Homeschooling and Online Learning, What’s the Difference?
The expansion of digital learning has made it possible for parents to forgo the traditional route of education and explore other, and even better alternatives for their children, such as Homeschooling and Online Learning. But what is the difference between the two and what similarities do they hold that you should consider before enrolling your child?
What is Homeschooling?
In today’s reality, homeschooling places the responsibility of children’s self-education on the parents or guardians. There are many reasons why homeschooling is a good fit for a child, five of which can be found in this blog post. Parents or guardians can build, follow, or buy a curriculum following state standards. Depending on the background of the parent or guardian, allocation of time, and location, the quality of the education for the student can greatly vary.
Homeschooling holds many benefits such as providing flexibility for students and more control and responsibility for parents and guardians. But while homeschooling may lack the element of socialization, there are many alternatives in which this can be provided for each child. You can learn more about homeschooling and where to start by reading this blog post.
What is Online Learning?
Online learning and schooling is simply a school that is conducted online. There are a myriad of online schools that provide and administer curricula to students nationally and globally. There is some flexibility granted to students on where and when their lessons will occur. Students are also surrounded by a supportive network where admission, parents, and teachers are all involved.

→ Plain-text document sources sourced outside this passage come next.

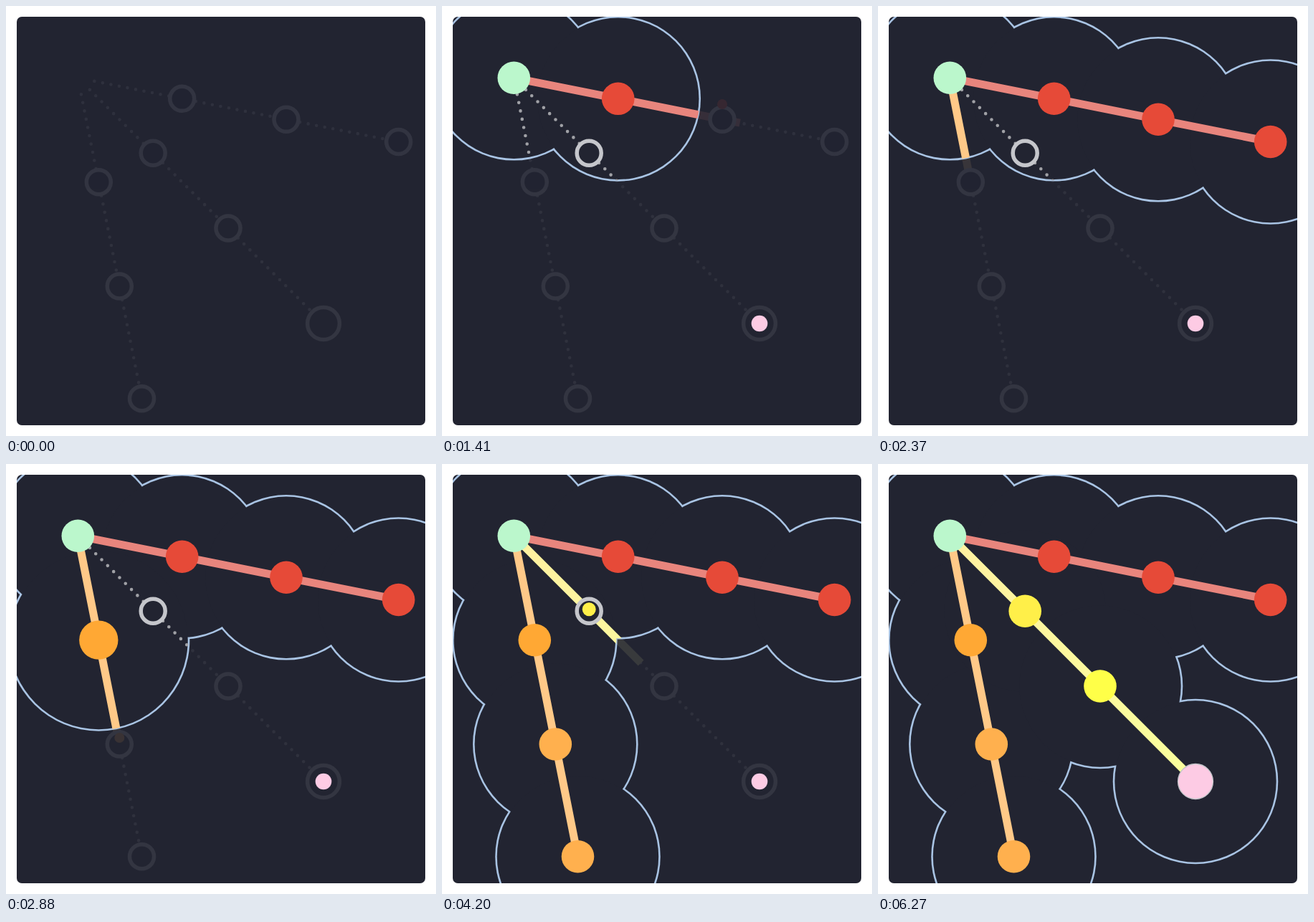
Recreate the animation shown at these times as an HTML page. Size 600 px wide and 600 px high, loop 6300 ms.

```html
<!DOCTYPE html>
<html lang="en">
<head>
<meta charset="utf-8">
<title>Branching paths</title>
<style>
  html, body { margin: 0; width: 100%; height: 100%; overflow: hidden; background: #fff; }
  svg { display: block; width: 100vw; height: 100vh; }
</style>
</head>
<body>
<svg id="stage" viewBox="0 0 600 600">
  <defs>
    <clipPath id="card"><rect x="15" y="15" width="570" height="570" rx="7"/></clipPath>
    <clipPath id="seen"></clipPath>
    <linearGradient id="glow" gradientUnits="userSpaceOnUse" x1="100" y1="100" x2="443" y2="443">
      <stop offset="0" stop-color="#fff0a0"/>
      <stop offset="1" stop-color="#f9ff9c"/>
    </linearGradient>
  </defs>
  <g clip-path="url(#card)">
    <rect width="600" height="600" fill="#222431"/>
    <g id="dim" opacity="0.1"></g>
    <g id="rim" fill="#a9c4e4"></g>
    <g id="inside" fill="#222431"></g>
    <g id="bright" clip-path="url(#seen)"></g>
    <g id="top"></g>
  </g>
</svg>
<script>
const LOOP = 6300, STEP = 450, FIRST = 440, BRANCH_LAG = 1500;
const NODE_R = 22.8, SIGHT_R = 114, RIM = 1.3;
const BG = '#222431';
const $ = id => document.getElementById(id);
const clamp = x => Math.min(1, Math.max(0, x));
const span = (t, a, b) => clamp((t - a) / (b - a));
const easeOut = x => 1 - (1 - x) ** 2;
const easeInOut = x => x < .5 ? 2 * x * x : 1 - 2 * (1 - x) ** 2;
const mix = (a, b, x) => a + (b - a) * x;

function add(parent, tag, attrs) {
  const el = document.createElementNS('http://www.w3.org/2000/svg', tag);
  set(el, attrs);
  parent.appendChild(el);
  return el;
}
function set(el, attrs) {
  for (const key in attrs) el.setAttribute(key, attrs[key]);
}

const root = { x: 100.3, y: 100.3, color: '#bbf7cc', start: 40, seed: 7, full: NODE_R };
const branches = [
  { stroke: '#e8857d', nodes: [[245.7, 129.3, '#e64a38'], [391, 158.3, '#e64a38'], [547.7, 189.5, '#e64a38']] },
  { stroke: '#ffc988', nodes: [[129.3, 245.7, '#ffa834'], [158.3, 391, '#ffb04e'], [189.5, 547.7, '#ffb04e']] },
  { stroke: 'url(#glow)', nodes: [[205.2, 205.2, '#ffef49'], [310, 310, '#ffff48'], [443, 443, '#fdcbe4']] }
];
branches.forEach((branch, b) => {
  branch.start = FIRST + b * BRANCH_LAG;
  branch.nodes = branch.nodes.map(([x, y, color], i) => ({
    x, y, color, start: branch.start + (i + 1) * STEP, seed: 7, full: NODE_R
  }));
});
const goal = branches[2].nodes[2];
Object.assign(goal, { isGoal: true, seed: 11.3, full: 23.6 });
const nodes = [root, ...branches.flatMap(b => b.nodes)];

// The same scene is drawn twice: faint everywhere, vivid inside the seen area.
function buildScene(layer) {
  const scene = { lines: [], dots: [] };
  for (const branch of branches) {
    let prev = root;
    for (const node of branch.nodes) {
      const dx = node.x - prev.x, dy = node.y - prev.y, len = Math.hypot(dx, dy);
      const from = (prev === root ? 23.5 : 19.5) / len, to = 1 - 18 / len;
      add(layer, 'line', {
        x1: prev.x + dx * from, y1: prev.y + dy * from,
        x2: prev.x + dx * to, y2: prev.y + dy * to,
        stroke: '#a0a1a6', 'stroke-width': 4.6, 'stroke-linecap': 'round', 'stroke-dasharray': '0 11.75'
      });
      prev = node;
    }
  }
  for (const branch of branches)
    scene.lines.push(add(layer, 'polyline', { fill: 'none', stroke: branch.stroke, 'stroke-width': 11 }));
  for (const node of nodes.slice(1))
    add(layer, 'circle', {
      cx: node.x, cy: node.y, r: node.isGoal ? 22.4 : 17,
      fill: BG, stroke: '#c5c6cb', 'stroke-width': 5.5
    });
  for (const node of nodes)
    scene.dots.push(add(layer, 'circle', { cx: node.x, fill: node.color }));
  return scene;
}
const scenes = [buildScene($('dim')), buildScene($('bright'))];
const goalDot = add($('top'), 'circle', { cx: goal.x, fill: goal.color });
const sights = nodes.map(({ x, y }) => [['rim', RIM], ['inside', -RIM], ['seen', 0]].map(
  ([id, grow]) => ({ grow, el: add($(id), 'circle', { cx: x, cy: y, r: 0 }) })));

// A small dot hops, lands, then bursts past its full size and settles.
function pose(node, t) {
  const e = t - node.start;
  const hop = e < 115 ? easeOut(span(e, 25, 115)) : 1 - span(e, 115, 320) ** 2;
  const settle = easeInOut(span(e, 480, 523));
  const peak = node.full * 1.22;
  let r = node.seed * span(e, 0, 25);
  if (e > 300) r = mix(mix(node.seed, peak, easeOut(span(e, 300, 480))), node.full, settle);
  let y = node.y - 28 * hop;
  if (node.isGoal && e < 25) {
    const age = Math.max(0, t - 60 + 15), fade = Math.exp(-age / 200);
    r = t < 60 ? 0 : node.seed * (1 - fade * Math.cos(Math.PI * age / 150));
    y = node.y + 8 * fade * Math.sin(Math.PI * age / 300);
  }
  const sight = mix(127.5 * easeOut(span(e, 320, 475)), SIGHT_R, settle);
  return { y, r, sight: e > 320 ? sight : 0 };
}

function linePoints(branch, t) {
  let prev = root;
  const points = [[root.x, root.y]];
  for (const node of branch.nodes) {
    const p = span(t, node.start - STEP, node.start);
    if (p > 0) points.push([mix(prev.x, node.x, p), mix(prev.y, node.y, p)]);
    prev = node;
  }
  return points.length > 1 ? points.join(' ') : '';
}

function draw(t) {
  const poses = nodes.map(node => pose(node, t));
  const paths = branches.map(branch => linePoints(branch, t));
  for (const scene of scenes) {
    scene.lines.forEach((line, i) => set(line, { points: paths[i] }));
    scene.dots.forEach((dot, i) => set(dot, { cy: poses[i].y, r: poses[i].r }));
  }
  const { y, r } = poses[nodes.indexOf(goal)];
  set(goalDot, { cy: y, r });
  sights.forEach((group, i) => group.forEach(({ el, grow }) =>
    set(el, { r: poses[i].sight ? Math.max(0, poses[i].sight + grow) : 0 })));
}

const begin = performance.now();
function tick() {
  draw((performance.now() - begin) % LOOP);
  requestAnimationFrame(tick);
}
tick();
</script>
</body>
</html>
```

Parents or guardians become “learning coaches” for their children to provide support and guidance. Certified teachers provide instruction through a curriculum that has been created and follow state standards. These teachers will also administer any needed standardized tests. For students who excel in their courses, online schools often provide advanced courses, concurrent college enrollment, or certified programs to help advance students forward.
- Parents (or another designated adult) are considered teachers who purchase or build a curriculum to deliver to their children.
- Parents (or another designated adult) are responsible for following state requirements.
- Parents (or another designated adult) are responsible for creating socialization opportunities.
- Parents (or another designated adult) may incorporate faith-based learning opportunities.
- Parents (or another designated adult) are responsible for understanding the state requirements for assessment.
- Parents (or another designated adult) are considered “learning coaches” who utilize a curriculum created by an established virtual school or organization like Novel.
- Students are taught by certified teachers and follow a curriculum that meets state requirements.
- Online schools often weave opportunities for socialization within their curriculum
- Public online schools do not allow for faith-based learning to drive the curriculum.
- Online schools administer state standardized tests.
Although there are many differences between online schooling and homeschooling, there are as well a few commonalities. Both types of learning provide a level of flexibility that formal education cannot provide. Both also enable students to communicate directly with their teachers and have a more individualized approach to their education. They also both allow students to learn at a pace that is best suited to fit their needs and focus on subjects they find engaging.
Homeschoolers also often use online learning tools like virtual museum visits at Nat Geographic, math programs from Khan Academy, or even join online live classes like those in Outschool. Students can often find these programs to be more engaging and can show more enthusiasm for taking control of their own educational journey.
The New Hybrid Approach: When Homeschooling Meets Online Learning
Novel Education Group markets itself as an all-inclusive homeschooling agency. After understanding the parameters of what homeschooling entails, you might be wondering how are we a homeschooling service? We are a hybrid model, where homeschooling meets online learning. We enroll our students in a fully-accredited online private school called Laurel Springs. Anyone around the world can enroll as a Laurel Springs student on their own. This means the student would be participating in an online school. However, if you sign up for homeschool with us, we will enroll you in Laurel Springs and provide you with a professional teacher who will oversee all aspects of students’ learning.
While all curriculum is provided, our teachers serve a similar role to that a parent would take when homeschooling their own children. The key to our role here is the word personalization. Our teachers can swap out projects, books, and assignments or teach a curriculum using an alternative approach making the student’s education entirely personal.
Students can learn anywhere in the world, at any time, without a set schedule. Our teachers work one-on-one for virtual or in-person sessions however many times the student would like per week. We’ve had teachers take students on field trips, do group courses, and even travel with their families. Want more social opportunities? Want to incorporate religion? We can make it happen.
Novel Education and our partner, Laurel Springs provide platforms for students to engage in meaningful academic programs. Our hybrid model is an alternative approach that allows students to take control of their learning and experience their education on their own terms.
Contact us for a free consultation with our Founder and CEO Tiffany Sorya to learn more about how you can join the movement and get started with Hybrid Homeschooling today!